### WHAT IS BEING ASKED
If a line in the listing contains "title", copy it out whole.

### DATA RECORDS
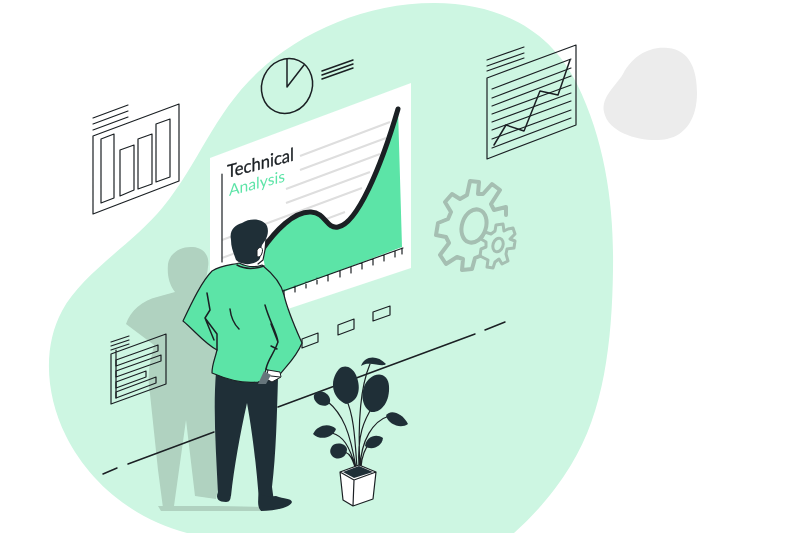
<!DOCTYPE html>
<html lang="en">
<head>
<meta charset="utf-8">
<title>Technical Analysis</title>
<style>
:root{--mint:#cdf6e2;--green:#5ce4a7;--ink:#1f2f37;--black:#1b2024;--shade:#b0d2c0;--gear:#a5bfb2;--grey:#ececec;--rule:#dedede;--white:#fff}
html,body{margin:0;background:var(--white);overflow:hidden}
svg{display:block;width:800px;height:533px}
.line{fill:none;stroke:var(--black);stroke-width:1.2;stroke-linecap:round;stroke-linejoin:round}
.thick{stroke-width:1.5}
.white{fill:var(--white)}
.green{fill:var(--green)}
.ink{fill:var(--ink)}
.gear{fill:none;stroke:var(--gear);stroke-width:4;stroke-linejoin:round;stroke-linecap:round}
.rules{fill:none;stroke:var(--rule);stroke-width:2}
.title{font-family:Lato,"Open Sans",sans-serif;font-size:18px}
</style>
</head>
<body>
<svg viewBox="0 0 800 533" role="img" aria-label="Man in a green jacket studying a technical analysis chart on a wall">
  <g id="backdrop">
    <path fill="var(--mint)" d="M187 533C130 518 88 480 66 436C45 394 43 346 62 311C82 273 133 244 163 207C199 163 214 113 258 72C302 31 367 3 434 3C503 3 552 33 577 84C606 143 614 208 613 270C612 342 604 412 571 465C554 493 535 514 514 533Z"/>
    <path fill="var(--grey)" d="M604 112C601 97 615 87 623 74C632 57 648 46 668 48C690 50 697 70 697 93C697 118 686 135 667 139C648 143 609 136 604 112Z"/>
  </g>

  <g id="shadow" fill="var(--shade)">
    <path d="M168 264C170 252 182 246 193 247C204 248 210 256 208 267C207 279 203 286 198 293L226 310L230 430L216 499L195 496L186 420L174 506L163 508L158 470L150 394C146 371 152 356 154 345L126 324C130 311 143 300 157 297L175 292C169 284 167 275 168 264Z"/>
    <path d="M158 506L218 506L262 507L260 511L161 511Z"/>
  </g>

  <g id="floor-line" class="line thick">
    <path d="M103 474L117 468M128 464L214 432M278 407L475 334M485 330L505 322"/>
  </g>

  <g id="bar-chart" class="line">
    <path d="M93 118L128 105M93 124L128 111M93 130L128 117"/>
    <path d="M93 136L179 104V181L93 214ZM101 139L114 134V198L101 203ZM120 150L134 145V190L120 196ZM138 139L152 134V184L138 189ZM156 124L170 119V177L156 182Z"/>
  </g>

  <g id="pie-chart" class="line thick">
    <ellipse cx="287" cy="86" rx="25" ry="28" transform="rotate(25 287 86)"/>
    <path d="M287 59V87L304 65"/>
    <path d="M322 71L353 60M322 75L353 64M322 79L353 68"/>
  </g>

  <g id="trend-chart" class="line">
    <path d="M487 60L524 47M487 66L524 53M487 71L524 58"/>
    <path d="M487 78L576 45V125L487 159Z"/>
    <path d="M492 89L571 59M492 98L571 68M492 106L571 76M492 114L571 85M492 122L571 93M492 130L571 101M492 139L571 110M492 148L571 118"/>
    <path class="thick" d="M494 145L506 125L524 131L540 91L558 95L570 60"/>
  </g>

  <g id="text-bars" class="line">
    <path d="M111 342L129 336M111 346L129 340M111 350L129 344"/>
    <path d="M111 354L166 334V384L111 404ZM116 350V398"/>
    <path d="M116 360L158 345V351L116 366ZM116 371L161 355V361L116 377ZM116 382L146 371V377L116 388ZM116 392L156 377V383L116 398Z"/>
  </g>

  <g id="main-chart">
    <polygon class="white" points="210,158 411,83 411,268 210,335"/>
    <path class="rules" d="M300 156L390 122M300 170L386 138M286 189L380 154M286 203L370 172M222 240L362 188M222 258L345 212"/>
    <path class="green" d="M262 250C275 231 294 211 311 212C326 213 326 229 338 227C357 224 381 167 398 109L402 247L270 297Z"/>
    <path class="line" d="M222 174V262M280 292L403 248M284 290V296M295 286V292M306 282V288M317 278V284M328 275V281M340 271V277M351 267V273M362 263V269M373 259V265M384 255V261M395 251V257M402 248V254"/>
    <path d="M262 250C275 231 294 211 311 212C326 213 326 229 338 227C357 224 381 167 398 109" fill="none" stroke="var(--black)" stroke-width="5" stroke-linecap="round"/>
    <g class="title">
      <text transform="matrix(1 -.26 0 1 227 178)" textLength="67" lengthAdjust="spacingAndGlyphs" fill="var(--black)" stroke="var(--black)" stroke-width=".3">Technical</text>
      <text transform="matrix(1 -.26 0 1 229 196)" textLength="56" lengthAdjust="spacingAndGlyphs" fill="var(--green)" font-size="16">Analysis</text>
    </g>
    <path class="line" d="M302 339L318 333V342L302 348ZM338 325L354 319V329L338 335ZM373 312L390 306V315L373 321Z"/>
  </g>

  <g id="gears" class="gear">
    <path d="M506 215V207L494 210L491 204L500 190L492 184L483 194L478 194L479 182L470 181L467 195L460 199L452 194L445 202L451 212L448 219L438 223L436 235L446 237L449 243L440 255L446 264L457 257L463 259L462 270L472 269L475 258L480 256"/>
    <ellipse cx="474" cy="226" rx="12" ry="17" transform="rotate(18 474 226)"/>
    <g stroke-width="3">
      <path d="M496 225L503 224L504 231L508 229L513 228L515 234L510 239L515 241L514 248L507 249L506 254L508 261L502 264L499 259L495 262L493 268L487 267L488 260L484 258L480 256L481 249L486 247L486 242L481 239L485 232L491 234L495 231Z"/>
      <ellipse cx="498" cy="245" rx="5" ry="7" transform="rotate(18 498 245)"/>
    </g>
  </g>

  <g id="plant">
    <g class="line">
      <path d="M357 468C355 440 354 415 346 399M359 468C357 435 364 420 373 406M356 468C350 432 343 414 327 401M360 468C358 430 359 390 370 364M356 468C349 445 343 436 332 433M360 468C361 440 373 421 389 416M361 467C362 455 365 448 370 443M355 467C352 458 350 454 345 452"/>
    </g>
    <g class="ink">
      <path d="M346 404C333 399 328 382 339 369C345 364 352 367 356 375C362 389 358 402 346 404Z"/>
      <path d="M371 412C361 407 359 389 369 379C378 371 388 374 389 386C390 401 382 413 371 412Z"/>
      <path d="M361 366C364 356 377 354 386 364C382 368 369 360 361 366Z"/>
      <path d="M314 395C317 389 328 391 330 399C331 405 326 407 320 405C316 403 313 399 314 395Z"/>
      <path d="M313 434C318 424 330 423 336 429C333 438 320 441 313 434Z"/>
      <path d="M386 416C389 409 402 412 408 424C401 429 389 425 386 416Z"/>
      <path d="M365 446C366 437 376 433 383 438C382 447 371 451 365 446Z"/>
      <path d="M331 448C333 442 345 442 347 449C347 456 341 460 335 458C331 456 329 452 331 448Z"/>
    </g>
    <polygon class="white" points="340,472 359,465 376,472 373,499 353,506 343,500"/>
    <polygon class="ink" points="343,472 359,466 373,472 354,478"/>
    <path class="line" d="M340 472L359 465L376 472L354 480ZM340 472L343 500L353 506L373 499L376 472M354 480L353 506"/>
  </g>

  <g id="man">
    <g id="trousers" class="ink">
      <path d="M216 372L278 378C277 413 276 455 272 487L274 502L259 502C257 470 252 430 247 403C240 434 234 468 231 496L218 494C216 451 213 410 216 372Z"/>
      <path d="M218 492L231 492C231 499 230 502 226 502C219 502 215 499 218 492Z"/>
      <path d="M259 493C266 498 272 496 276 496C284 499 291 498 292 502C290 508 273 511 261 511C257 507 258 499 259 493Z"/>
    </g>
    <path class="white" d="M238 263L238 254L260 251L264 266Z"/>
    <path class="white" d="M258 237L266 238L265 249L263 262L255 264Z"/>
    <path class="line" d="M266 239L265 250L263 260L258 264"/>
    <g id="jacket">
      <path class="green" stroke="var(--black)" stroke-width="1.2" stroke-linejoin="round" d="M212 271C222 265 232 265 239 263C249 268 257 267 262 265C272 273 281 282 284 295C288 312 294 325 302 343C296 358 286 366 278 377L266 369C264 378 264 381 258 382C242 384 226 379 212 373C212 364 215 359 217 350C204 343 194 330 183 321C192 302 202 281 212 271Z"/>
      <path class="line thick" d="M207 293L210 310L205 318L217 334V350M205 318L214 340M265 305C269 320 277 333 278 342C274 354 268 359 266 369M278 342L271 324M230 309C231 318 235 325 239 329M237 265C246 270 255 269 264 266M271 346L277 349"/>
    </g>
    <g id="hand">
      <path class="white" stroke="var(--black)" d="M268 370L280 372L281 377L272 382L266 379Z"/>
      <path fill="#66757b" d="M264 371L271 375L266 384L258 384Z"/>
      <path class="line" d="M271 376L280 377"/>
    </g>
    <path id="hair" class="ink" d="M231 240C229 230 235 225 242 223C251 217 264 219 267 226C270 234 265 241 262 245C260 250 262 256 259 260C252 266 241 265 236 260C234 254 231 248 231 240Z"/>
    <path id="ear" class="white" stroke="var(--black)" d="M257 250C260 245 264 248 262 253C261 257 258 258 257 256Z"/>
  </g>
</svg>
</body>
</html>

### SOLUTION TO THE PROBLEM
<title>Technical Analysis</title>
.title{font-family:Lato,"Open Sans",sans-serif;font-size:18px}
    <g class="title">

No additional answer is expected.